**Requirement**. Each line below containing the word "node" needs to be shown.

————

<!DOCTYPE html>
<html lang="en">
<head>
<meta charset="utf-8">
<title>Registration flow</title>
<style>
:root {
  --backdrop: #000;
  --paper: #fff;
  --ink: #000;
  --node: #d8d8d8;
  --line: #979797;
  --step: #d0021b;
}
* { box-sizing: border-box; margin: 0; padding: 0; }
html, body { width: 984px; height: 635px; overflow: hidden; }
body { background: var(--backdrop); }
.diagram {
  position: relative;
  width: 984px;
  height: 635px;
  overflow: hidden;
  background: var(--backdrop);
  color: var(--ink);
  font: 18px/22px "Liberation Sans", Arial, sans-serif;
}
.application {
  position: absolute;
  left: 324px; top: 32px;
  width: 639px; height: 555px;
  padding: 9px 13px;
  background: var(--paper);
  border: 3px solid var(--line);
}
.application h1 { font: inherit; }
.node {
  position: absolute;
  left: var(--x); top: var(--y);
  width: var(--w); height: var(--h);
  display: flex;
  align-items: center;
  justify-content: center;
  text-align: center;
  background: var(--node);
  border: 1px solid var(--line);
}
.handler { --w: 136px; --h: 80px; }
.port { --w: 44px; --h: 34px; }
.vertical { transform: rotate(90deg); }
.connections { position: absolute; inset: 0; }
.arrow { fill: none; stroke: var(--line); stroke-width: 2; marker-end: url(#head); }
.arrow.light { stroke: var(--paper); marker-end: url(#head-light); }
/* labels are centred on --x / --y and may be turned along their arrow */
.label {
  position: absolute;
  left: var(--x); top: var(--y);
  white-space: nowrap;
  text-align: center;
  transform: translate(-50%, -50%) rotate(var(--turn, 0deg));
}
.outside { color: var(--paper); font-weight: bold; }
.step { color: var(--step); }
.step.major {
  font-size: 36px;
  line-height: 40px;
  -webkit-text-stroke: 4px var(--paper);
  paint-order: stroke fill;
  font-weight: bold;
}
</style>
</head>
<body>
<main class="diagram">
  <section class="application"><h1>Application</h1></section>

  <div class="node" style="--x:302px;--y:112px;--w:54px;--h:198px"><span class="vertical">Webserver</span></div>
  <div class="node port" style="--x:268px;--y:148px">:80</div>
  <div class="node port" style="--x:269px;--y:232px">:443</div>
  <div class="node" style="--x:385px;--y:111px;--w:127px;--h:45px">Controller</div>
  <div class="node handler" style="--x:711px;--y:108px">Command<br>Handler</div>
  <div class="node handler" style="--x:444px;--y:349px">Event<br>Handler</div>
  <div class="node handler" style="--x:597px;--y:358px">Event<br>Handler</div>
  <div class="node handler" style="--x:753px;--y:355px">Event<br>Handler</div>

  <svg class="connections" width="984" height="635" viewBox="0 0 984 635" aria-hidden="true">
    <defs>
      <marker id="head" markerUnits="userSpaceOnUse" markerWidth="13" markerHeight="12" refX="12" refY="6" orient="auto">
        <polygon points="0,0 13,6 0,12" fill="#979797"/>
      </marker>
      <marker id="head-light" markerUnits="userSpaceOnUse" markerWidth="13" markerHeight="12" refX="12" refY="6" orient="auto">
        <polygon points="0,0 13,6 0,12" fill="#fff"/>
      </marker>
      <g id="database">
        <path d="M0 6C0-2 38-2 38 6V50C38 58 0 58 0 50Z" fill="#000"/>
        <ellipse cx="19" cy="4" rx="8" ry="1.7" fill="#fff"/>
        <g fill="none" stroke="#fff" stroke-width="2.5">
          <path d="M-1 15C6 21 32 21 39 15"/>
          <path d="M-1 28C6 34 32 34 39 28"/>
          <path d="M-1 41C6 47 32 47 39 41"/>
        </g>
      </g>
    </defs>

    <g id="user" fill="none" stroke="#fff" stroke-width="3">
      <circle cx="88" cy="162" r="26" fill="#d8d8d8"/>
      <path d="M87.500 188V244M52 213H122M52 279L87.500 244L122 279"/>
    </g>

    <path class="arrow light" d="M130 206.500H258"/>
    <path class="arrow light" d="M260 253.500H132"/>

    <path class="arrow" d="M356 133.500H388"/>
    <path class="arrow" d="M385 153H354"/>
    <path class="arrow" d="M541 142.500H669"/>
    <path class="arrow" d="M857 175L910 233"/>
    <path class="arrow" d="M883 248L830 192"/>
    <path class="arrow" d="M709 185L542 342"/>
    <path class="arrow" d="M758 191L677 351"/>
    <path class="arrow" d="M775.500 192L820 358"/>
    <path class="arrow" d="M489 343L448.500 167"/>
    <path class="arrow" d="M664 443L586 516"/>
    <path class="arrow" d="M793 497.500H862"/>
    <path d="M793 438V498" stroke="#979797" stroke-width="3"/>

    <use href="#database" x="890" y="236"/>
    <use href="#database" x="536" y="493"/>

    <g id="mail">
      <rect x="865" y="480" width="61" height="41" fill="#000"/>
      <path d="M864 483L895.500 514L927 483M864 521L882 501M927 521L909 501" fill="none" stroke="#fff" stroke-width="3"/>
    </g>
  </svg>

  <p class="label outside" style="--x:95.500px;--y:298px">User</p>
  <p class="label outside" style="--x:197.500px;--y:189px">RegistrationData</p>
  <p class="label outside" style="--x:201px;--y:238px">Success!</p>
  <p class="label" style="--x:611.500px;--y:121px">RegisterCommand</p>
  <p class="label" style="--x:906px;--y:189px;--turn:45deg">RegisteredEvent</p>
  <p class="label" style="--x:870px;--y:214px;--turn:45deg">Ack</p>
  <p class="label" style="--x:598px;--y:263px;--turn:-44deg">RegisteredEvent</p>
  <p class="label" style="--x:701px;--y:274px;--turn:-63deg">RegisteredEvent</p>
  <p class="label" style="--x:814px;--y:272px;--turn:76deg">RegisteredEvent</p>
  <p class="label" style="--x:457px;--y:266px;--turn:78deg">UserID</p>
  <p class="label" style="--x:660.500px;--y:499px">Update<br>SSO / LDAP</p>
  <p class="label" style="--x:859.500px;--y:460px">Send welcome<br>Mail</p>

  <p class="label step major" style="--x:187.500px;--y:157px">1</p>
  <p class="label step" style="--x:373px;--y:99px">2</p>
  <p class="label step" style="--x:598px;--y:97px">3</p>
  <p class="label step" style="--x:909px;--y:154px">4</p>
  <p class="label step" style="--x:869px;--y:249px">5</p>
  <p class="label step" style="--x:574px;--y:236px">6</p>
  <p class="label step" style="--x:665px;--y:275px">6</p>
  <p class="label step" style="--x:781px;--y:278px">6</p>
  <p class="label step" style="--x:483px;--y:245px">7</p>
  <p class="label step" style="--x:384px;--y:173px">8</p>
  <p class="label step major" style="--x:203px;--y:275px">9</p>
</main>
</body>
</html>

————

**Written solution**.
  --node: #d8d8d8;
.node {
  background: var(--node);
  <div class="node" style="--x:302px;--y:112px;--w:54px;--h:198px"><span class="vertical">Webserver</span></div>
  <div class="node port" style="--x:268px;--y:148px">:80</div>
  <div class="node port" style="--x:269px;--y:232px">:443</div>
  <div class="node" style="--x:385px;--y:111px;--w:127px;--h:45px">Controller</div>
  <div class="node handler" style="--x:711px;--y:108px">Command<br>Handler</div>
  <div class="node handler" style="--x:444px;--y:349px">Event<br>Handler</div>
  <div class="node handler" style="--x:597px;--y:358px">Event<br>Handler</div>
  <div class="node handler" style="--x:753px;--y:355px">Event<br>Handler</div>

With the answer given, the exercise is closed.